INFORMATION PROVIDED below:

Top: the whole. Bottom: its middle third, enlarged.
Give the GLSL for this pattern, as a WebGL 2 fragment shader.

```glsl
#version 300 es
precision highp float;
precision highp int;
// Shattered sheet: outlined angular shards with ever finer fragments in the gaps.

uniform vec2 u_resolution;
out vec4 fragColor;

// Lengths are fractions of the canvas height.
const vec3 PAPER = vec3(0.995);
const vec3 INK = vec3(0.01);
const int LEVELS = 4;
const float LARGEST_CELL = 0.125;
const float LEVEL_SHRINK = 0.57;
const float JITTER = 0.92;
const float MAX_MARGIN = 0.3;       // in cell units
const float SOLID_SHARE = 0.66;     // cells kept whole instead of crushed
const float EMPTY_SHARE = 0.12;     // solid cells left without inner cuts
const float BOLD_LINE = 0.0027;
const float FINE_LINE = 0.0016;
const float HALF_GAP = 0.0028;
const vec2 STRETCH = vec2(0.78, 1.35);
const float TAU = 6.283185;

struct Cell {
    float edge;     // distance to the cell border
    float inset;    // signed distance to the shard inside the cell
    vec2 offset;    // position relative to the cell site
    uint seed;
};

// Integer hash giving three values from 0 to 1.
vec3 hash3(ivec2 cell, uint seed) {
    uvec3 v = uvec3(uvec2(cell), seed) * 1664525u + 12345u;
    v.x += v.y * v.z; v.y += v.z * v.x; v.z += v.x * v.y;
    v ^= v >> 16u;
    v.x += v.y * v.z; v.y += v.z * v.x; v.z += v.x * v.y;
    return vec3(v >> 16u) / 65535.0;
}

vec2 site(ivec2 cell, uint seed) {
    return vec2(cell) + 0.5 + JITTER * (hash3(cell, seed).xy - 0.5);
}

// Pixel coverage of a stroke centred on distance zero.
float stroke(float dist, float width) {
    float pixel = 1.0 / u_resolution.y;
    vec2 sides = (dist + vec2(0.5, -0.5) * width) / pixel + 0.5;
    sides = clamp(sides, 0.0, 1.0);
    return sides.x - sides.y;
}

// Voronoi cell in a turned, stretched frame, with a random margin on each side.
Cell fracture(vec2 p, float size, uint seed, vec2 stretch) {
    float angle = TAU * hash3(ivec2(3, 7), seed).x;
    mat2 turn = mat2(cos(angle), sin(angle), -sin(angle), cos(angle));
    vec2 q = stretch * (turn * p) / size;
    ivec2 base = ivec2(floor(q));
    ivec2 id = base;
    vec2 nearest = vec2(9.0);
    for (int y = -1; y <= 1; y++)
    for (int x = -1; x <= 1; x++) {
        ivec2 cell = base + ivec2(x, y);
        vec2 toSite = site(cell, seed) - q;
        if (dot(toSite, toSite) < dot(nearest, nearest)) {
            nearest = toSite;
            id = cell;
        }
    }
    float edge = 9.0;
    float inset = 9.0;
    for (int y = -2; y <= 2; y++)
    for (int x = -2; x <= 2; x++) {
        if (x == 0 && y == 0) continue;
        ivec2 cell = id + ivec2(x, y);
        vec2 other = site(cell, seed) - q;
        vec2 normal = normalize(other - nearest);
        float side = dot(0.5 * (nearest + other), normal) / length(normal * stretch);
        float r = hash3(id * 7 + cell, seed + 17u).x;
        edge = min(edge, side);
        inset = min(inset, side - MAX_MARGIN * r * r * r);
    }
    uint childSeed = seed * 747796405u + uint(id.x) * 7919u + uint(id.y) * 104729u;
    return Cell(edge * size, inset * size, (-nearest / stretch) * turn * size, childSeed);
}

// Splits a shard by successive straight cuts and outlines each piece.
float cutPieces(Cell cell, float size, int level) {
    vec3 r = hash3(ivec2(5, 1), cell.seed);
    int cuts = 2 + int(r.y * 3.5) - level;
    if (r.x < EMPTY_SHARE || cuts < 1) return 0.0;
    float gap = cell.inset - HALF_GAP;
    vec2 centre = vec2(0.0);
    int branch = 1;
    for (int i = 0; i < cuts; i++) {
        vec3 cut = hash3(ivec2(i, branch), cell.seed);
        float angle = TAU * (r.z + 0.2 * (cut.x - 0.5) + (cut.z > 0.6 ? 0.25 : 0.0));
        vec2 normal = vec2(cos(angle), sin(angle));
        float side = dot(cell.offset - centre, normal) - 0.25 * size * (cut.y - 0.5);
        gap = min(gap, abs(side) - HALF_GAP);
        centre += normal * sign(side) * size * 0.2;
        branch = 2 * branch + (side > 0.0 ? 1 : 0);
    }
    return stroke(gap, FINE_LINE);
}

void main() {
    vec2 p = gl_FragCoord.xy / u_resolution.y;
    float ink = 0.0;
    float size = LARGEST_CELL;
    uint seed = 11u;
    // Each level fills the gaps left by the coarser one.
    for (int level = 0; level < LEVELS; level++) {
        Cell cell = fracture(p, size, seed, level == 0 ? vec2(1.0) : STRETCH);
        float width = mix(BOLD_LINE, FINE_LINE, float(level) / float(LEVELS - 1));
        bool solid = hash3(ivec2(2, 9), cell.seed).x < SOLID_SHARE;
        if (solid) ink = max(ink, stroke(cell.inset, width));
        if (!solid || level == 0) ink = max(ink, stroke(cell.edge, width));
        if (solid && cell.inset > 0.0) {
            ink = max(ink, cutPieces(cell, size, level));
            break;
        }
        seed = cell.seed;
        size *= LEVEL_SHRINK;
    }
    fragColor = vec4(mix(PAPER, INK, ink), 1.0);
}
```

End of INFORMATION PROVIDED.
INFORMATION PROVIDED below:

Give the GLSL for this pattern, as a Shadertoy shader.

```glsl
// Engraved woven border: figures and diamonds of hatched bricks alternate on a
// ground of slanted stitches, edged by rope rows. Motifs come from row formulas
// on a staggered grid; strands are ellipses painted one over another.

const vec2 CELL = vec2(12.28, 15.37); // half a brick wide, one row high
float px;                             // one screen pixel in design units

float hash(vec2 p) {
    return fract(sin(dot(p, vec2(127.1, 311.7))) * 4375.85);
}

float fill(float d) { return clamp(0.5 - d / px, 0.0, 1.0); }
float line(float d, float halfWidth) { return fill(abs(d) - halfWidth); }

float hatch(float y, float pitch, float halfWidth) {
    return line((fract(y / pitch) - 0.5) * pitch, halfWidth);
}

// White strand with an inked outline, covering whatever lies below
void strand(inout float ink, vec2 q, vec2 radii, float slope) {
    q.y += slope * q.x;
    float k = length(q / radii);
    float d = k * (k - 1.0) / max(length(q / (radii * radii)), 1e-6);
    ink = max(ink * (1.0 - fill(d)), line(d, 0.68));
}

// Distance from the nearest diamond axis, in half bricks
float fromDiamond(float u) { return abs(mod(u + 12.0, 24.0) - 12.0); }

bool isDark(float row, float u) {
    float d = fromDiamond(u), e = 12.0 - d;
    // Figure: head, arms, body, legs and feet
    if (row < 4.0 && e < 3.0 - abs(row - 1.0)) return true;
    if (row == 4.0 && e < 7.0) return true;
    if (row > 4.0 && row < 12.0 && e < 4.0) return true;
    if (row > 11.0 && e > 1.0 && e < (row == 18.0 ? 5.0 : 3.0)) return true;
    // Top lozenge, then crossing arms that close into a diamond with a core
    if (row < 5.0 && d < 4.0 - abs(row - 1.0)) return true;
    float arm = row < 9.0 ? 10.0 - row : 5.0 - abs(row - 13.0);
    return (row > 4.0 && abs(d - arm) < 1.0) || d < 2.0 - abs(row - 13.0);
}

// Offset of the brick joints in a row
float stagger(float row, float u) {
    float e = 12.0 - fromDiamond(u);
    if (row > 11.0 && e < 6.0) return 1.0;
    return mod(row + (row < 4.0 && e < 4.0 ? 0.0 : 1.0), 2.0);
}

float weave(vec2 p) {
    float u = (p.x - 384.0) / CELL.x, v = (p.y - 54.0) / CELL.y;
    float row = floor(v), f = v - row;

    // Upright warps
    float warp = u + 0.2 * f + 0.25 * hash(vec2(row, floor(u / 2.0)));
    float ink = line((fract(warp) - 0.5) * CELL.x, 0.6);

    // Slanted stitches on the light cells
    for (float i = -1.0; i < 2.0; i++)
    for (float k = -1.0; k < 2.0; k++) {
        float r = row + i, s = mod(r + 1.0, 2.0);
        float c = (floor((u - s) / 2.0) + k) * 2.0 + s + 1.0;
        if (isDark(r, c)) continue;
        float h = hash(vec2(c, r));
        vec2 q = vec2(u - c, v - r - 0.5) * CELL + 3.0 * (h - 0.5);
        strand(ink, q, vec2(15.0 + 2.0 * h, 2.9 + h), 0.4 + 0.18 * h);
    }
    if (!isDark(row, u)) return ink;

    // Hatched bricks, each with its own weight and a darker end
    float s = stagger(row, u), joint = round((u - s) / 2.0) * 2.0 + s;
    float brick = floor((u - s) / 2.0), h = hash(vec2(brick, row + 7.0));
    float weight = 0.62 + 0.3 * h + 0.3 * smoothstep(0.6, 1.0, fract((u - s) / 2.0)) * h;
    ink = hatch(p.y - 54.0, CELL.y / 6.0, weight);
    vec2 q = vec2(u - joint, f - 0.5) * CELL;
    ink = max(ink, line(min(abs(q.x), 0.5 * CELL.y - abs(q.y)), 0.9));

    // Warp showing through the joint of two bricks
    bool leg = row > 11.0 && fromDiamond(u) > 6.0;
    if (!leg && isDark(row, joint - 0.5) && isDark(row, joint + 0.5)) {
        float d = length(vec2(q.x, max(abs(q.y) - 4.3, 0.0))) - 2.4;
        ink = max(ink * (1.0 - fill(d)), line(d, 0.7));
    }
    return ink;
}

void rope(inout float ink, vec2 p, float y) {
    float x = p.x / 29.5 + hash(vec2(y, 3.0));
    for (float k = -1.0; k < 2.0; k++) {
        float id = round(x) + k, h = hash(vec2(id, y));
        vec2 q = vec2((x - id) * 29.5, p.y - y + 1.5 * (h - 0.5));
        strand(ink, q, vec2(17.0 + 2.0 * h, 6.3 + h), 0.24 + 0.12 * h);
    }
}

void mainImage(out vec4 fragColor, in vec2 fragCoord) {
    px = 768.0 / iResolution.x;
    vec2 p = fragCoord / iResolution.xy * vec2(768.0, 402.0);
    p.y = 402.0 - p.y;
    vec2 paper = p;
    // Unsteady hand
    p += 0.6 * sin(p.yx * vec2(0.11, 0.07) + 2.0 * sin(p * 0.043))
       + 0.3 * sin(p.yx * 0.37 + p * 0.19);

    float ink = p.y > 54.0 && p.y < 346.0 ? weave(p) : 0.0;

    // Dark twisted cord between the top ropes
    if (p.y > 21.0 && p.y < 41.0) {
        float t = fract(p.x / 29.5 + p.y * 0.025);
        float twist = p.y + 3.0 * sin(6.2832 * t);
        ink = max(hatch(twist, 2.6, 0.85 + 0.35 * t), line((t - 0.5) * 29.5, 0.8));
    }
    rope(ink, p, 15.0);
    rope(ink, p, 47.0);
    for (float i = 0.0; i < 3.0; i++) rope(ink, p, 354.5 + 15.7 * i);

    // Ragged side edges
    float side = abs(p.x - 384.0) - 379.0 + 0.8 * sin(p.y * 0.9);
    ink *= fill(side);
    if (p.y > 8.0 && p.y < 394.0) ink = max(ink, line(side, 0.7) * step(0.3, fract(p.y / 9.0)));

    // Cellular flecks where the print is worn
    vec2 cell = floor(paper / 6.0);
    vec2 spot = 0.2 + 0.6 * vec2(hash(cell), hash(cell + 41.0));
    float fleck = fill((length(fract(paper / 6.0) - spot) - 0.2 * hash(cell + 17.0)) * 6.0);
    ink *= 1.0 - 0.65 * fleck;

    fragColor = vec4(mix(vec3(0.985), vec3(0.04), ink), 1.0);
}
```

End of INFORMATION PROVIDED.

__YOUR INSTRUCTIONS__. Within the entries, find all lines that contain "branch" and copy each one.

__RESULT OF THE TASK__.
    int branch = 1;
        vec3 cut = hash3(ivec2(i, branch), cell.seed);
        branch = 2 * branch + (side > 0.0 ? 1 : 0);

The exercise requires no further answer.